The FDA has approved ferric citrate (Keryx Biopharmaceuticals), formerly known as Zerenex, for the control of serum phosphorus levels in patients with chronic kidney disease (CKD) on dialysis.
The approval was based on data from phase III trials, in which ferric citrate effectively reduced serum phosphorus levels to within the Kidney Disease Outcomes Quality Initiative (KDOQI) guidelines range of 3.5 mg/dL to 5.5 mg/dL.
In addition to the effects on serum phosphorus levels, the pharmacodynamic properties of ferric citrate resulted in increased ferritin and transferrin saturation (TSAT), whereas these parameters remained relatively constant in patients treated with an active control (sevelamer carbonate [Renvela, Sanofi] and/or calcium acetate [PhosLo, Fresenius Medical Care]). The most common adverse events associated with ferric citrate were gastrointestinal-related and included diarrhea, nausea, vomiting, and constipation.
Recently, Keryx Biopharmaceuticals was informed by the FDA that approval of the brand name Zerenex had been rescinded. The company believes that it will have an approved brand name on or prior to launch, although a brand name is not a prerequisite for the launch of an FDA-approved drug.
In the U.S., more than 400,000 patients with end-stage renal disease (ESRD) require dialysis, and that number is projected to increase in the future. Managing ESRD is complex as many metabolic factors, such as iron and phosphorus, are out of balance. Phosphate retention and the resulting hyperphosphatemia in dialysis patients are typically associated with an increased risk of heart disease, bone disease, and death.

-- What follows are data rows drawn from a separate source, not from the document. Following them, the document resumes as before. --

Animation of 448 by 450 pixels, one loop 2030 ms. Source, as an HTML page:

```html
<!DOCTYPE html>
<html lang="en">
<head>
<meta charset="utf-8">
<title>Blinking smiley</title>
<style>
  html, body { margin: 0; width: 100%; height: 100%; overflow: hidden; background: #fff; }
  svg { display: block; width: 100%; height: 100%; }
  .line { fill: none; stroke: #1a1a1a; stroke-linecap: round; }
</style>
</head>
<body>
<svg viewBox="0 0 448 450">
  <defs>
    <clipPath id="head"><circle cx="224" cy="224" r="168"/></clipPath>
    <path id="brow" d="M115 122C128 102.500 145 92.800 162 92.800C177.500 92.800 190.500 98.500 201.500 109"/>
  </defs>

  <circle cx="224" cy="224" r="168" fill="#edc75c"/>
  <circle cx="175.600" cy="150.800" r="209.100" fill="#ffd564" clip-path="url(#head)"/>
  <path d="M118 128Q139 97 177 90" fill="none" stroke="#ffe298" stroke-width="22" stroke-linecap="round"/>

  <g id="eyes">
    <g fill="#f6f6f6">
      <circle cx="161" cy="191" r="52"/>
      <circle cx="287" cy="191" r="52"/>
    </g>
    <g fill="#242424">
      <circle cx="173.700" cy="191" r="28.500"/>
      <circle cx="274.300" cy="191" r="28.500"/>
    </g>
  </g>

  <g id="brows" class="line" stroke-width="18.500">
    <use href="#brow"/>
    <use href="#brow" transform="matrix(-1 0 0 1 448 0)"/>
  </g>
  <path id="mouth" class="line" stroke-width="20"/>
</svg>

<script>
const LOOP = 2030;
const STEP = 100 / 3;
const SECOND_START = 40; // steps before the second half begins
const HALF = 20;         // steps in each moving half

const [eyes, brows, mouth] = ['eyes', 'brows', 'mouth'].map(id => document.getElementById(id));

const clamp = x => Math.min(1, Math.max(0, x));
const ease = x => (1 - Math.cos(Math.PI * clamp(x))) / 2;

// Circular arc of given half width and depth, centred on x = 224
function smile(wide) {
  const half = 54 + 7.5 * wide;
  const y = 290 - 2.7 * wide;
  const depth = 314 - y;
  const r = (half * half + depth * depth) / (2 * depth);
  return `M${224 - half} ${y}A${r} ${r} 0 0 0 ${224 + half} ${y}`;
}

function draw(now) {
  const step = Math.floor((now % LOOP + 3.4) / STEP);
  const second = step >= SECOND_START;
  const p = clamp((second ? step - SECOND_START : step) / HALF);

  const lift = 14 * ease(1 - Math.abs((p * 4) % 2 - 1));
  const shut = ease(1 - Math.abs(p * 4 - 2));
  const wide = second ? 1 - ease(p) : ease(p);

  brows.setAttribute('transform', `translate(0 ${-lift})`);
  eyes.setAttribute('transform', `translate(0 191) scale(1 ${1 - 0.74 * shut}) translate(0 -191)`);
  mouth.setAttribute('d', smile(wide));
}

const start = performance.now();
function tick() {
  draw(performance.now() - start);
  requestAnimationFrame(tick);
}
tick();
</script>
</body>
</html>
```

Most ESRD patients require chronic treatment with phosphate-binding agents to lower and maintain serum phosphorus at acceptable levels. In addition, iron can be severely depleted in dialyzed patients, who are often treated with intravenous (IV) iron and/or anemia medications, such as erythropoiesis-stimulating agents, to help boost the production of red blood cells.
Ferric citrate was approved by the FDA on September 5 and is indicated for the control of serum phosphorus levels in patients with CKD on dialysis. Keryx plans to make ferric citrate available to U.S. dialysis patients within approximately 3 months.
Ferric citrate is also being developed in the U.S. as a treatment for iron deficiency anemia in patients with stage-3 to stage-5 non–dialysis–dependent CKD. A pivotal phase III study in this indication is expected to begin in the coming weeks.
The labeling for ferric citrate includes a warning regarding the potential for iron overload. Physicians should monitor ferritin and TSAT, and should assess the need to reduce the dose of or discontinue IV iron therapy.